Predicting the attention span of anonymous visitors (part II)

  • Predicting the attention span of anonymous visitors (part II)

Unless develops algorithms to predict attention span of anonymous website visitors - part II of a series about the science behind it.

Unless is currently developing a series of algorithms to predict the behavior of new, anonymous website visitors. The goal is to make websites scan and classify these visitors, so they can be served an individualized experience that fits their state of mind.

In the first part of the series we were training a machine learning model to differentiate between visitors with a low attention span and high one. Now, data scientist Boyan Angelov will dive deeper into the contributing factors behind this.

Explainable AI

In order to uncover the driving factors in a model, we will use methods which broadly fall in the category of explainable machine learning (often abbreviated as xAI). This is a field which has been growing in popularity in recent years, partly driven by increasing complexity of "black box" models such as deep learning, and changes in regulations such as GDPR.

Often the increase in accuracy that we observe by using such advanced models is paid for by decreased understanding as to how exactly they operate and make certain decisions.
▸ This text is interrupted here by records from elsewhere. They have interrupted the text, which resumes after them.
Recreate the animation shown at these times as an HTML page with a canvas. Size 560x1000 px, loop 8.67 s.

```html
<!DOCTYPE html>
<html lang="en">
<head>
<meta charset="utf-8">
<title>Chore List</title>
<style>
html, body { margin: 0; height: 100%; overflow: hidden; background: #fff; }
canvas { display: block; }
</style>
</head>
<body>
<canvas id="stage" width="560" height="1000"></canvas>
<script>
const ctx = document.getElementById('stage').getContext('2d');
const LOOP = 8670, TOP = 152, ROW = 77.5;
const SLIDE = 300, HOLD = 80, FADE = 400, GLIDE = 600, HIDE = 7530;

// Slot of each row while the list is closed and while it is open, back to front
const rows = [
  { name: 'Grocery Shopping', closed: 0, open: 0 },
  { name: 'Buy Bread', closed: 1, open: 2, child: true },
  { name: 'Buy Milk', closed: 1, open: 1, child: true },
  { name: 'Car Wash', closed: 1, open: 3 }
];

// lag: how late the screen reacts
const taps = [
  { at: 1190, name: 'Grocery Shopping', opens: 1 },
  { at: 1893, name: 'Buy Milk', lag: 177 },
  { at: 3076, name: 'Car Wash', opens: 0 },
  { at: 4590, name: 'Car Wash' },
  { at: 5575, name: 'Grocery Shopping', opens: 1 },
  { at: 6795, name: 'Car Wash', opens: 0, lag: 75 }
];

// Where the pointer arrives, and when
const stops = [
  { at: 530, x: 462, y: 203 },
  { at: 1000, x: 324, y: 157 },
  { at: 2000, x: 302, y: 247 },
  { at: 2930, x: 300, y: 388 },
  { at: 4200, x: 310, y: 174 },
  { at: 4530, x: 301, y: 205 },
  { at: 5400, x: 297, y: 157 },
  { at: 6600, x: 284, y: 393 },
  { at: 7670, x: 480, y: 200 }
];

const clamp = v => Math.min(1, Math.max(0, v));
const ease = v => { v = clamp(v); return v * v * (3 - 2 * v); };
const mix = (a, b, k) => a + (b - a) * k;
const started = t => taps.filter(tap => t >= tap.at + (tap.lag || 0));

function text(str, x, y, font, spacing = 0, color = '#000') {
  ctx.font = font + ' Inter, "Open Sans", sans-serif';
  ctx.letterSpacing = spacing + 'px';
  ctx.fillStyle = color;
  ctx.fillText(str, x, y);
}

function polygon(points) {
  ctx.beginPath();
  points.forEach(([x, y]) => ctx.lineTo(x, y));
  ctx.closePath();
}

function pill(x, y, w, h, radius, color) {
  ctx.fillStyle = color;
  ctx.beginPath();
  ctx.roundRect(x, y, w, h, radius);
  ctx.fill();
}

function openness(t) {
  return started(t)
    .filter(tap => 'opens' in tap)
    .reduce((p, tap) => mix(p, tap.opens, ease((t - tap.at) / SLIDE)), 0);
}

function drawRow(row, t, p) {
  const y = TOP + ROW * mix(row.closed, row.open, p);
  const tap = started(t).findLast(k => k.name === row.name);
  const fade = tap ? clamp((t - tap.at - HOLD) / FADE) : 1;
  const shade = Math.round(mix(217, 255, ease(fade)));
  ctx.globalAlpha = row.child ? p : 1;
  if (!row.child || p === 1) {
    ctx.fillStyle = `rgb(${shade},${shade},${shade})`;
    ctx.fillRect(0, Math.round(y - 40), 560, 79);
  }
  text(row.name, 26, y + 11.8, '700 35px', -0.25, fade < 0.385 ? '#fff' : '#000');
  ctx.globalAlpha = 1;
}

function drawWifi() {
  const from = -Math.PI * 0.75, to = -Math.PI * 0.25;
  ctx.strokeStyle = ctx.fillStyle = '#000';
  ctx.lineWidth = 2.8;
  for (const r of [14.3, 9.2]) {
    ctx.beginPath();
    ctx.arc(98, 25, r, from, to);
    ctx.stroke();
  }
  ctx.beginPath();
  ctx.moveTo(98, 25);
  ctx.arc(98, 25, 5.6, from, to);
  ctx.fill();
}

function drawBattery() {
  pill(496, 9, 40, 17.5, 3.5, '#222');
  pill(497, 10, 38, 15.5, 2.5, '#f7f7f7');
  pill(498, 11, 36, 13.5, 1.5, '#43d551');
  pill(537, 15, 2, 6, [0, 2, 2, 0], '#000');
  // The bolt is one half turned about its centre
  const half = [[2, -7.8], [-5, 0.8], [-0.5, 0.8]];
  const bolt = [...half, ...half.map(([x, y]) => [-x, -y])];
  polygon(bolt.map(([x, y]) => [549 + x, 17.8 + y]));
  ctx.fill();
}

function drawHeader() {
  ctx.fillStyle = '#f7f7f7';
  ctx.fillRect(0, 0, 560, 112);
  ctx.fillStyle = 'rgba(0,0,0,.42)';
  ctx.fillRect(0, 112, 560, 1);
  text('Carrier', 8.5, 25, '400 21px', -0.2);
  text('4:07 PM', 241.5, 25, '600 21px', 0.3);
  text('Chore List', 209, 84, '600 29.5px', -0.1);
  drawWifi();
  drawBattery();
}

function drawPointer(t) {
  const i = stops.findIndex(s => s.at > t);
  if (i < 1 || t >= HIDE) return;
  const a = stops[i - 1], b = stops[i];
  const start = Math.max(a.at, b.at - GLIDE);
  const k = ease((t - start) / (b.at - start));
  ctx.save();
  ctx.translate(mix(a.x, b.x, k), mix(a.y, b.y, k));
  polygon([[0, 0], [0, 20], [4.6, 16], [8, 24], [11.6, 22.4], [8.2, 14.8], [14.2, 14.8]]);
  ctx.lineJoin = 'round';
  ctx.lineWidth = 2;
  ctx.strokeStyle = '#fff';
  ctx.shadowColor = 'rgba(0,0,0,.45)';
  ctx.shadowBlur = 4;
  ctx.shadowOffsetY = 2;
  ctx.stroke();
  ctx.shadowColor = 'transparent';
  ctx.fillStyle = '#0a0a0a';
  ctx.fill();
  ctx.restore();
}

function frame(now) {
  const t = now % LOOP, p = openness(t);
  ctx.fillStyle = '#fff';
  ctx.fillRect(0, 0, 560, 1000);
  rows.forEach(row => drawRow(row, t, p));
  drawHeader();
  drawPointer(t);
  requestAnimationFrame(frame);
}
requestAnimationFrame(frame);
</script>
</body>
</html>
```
This can prove to be very important in cases where machine learning models carry high risks, such as the decision-making behind self-driving cars and health status predictions.

ai 1


On this diagram you can observe that tree-based methods tend to be more interpretable than Deep Learning, and this is one of the major reasons we selected them. On top of that, they tend to be excellent when used with structured data.

In our research, we will be using those models and techniques for another purpose. They should help us understand the factors behind the attention span model we built in the previous post.

Feature importance

We start our analysis simple, by using a well-known and stable technique - feature importance. This is a standard method for understanding the inner workings of a tree-based machine learning model (in our case we used a Gradient Boosting model), which is the calculation of feature importance. Note: the mathematics behind the calculation of feature importance are well explained in this blog post.

Below, you can have a look at the feature importance plot.

feature importance

Here you can observe which are overall driving factors behind the attention span prediction. In our case, th emost important traits are the “deviceview.Size” and “timehour”. The names of those variables should be self-explanatory, but for the sake of clarity the former is the width of the display on which the content was viewed (in pixels), and the latter is the time of day (0-24) of the viewing event.

Partial Dependence Plots (PDP) are slightly more advanced than feature importance, and they are used to visualise the contribution of an individual feature to the prediction. This will help us dig deeper.

Screenshot 2019-05-29 14.35.10

On this plot we observe one clear peak in attention span, and one obvious low. The peak occurs in the morning around 9:00, and the fall is in the evening between 18:00 and 20:30. There are many different possibilities for why this is the case, and further investigation is required.

  • Perhaps, users tend to be very focused on reading blogs or a website early in the morning when they get to work?
  • And late in the evening they might be less so, trying to consume as much content as possible without having the patience to concentrate on one at a time?

For investigating the similarities between the features we can use a PCA plot. This method is used in many applications in machine learning, often to reduce the dimensionality (number of features) in the data, and to discover patterns. The basic principle is that features that contribute to the variation in the data in a similar way have smaller angles between them. Let’s have a look:

pca biplot

Parts of the plot might be difficult to read, but the large patterns are relatively clear. We can see that device browsers have similar effects (except for the Samsung browser - this outlier is very interesting for a future investigation), and two opposite effects of the “country” feature. Time-related features such as “timeday” have small angles between them, thus can serve as a sanity check that the patterns we see are indeed meaningful.

This is not the end

Sorry for the cliffhanger, but... The investigations described above are just the tip of the iceberg and there many additional features we are exploring, so stay tuned for future posts!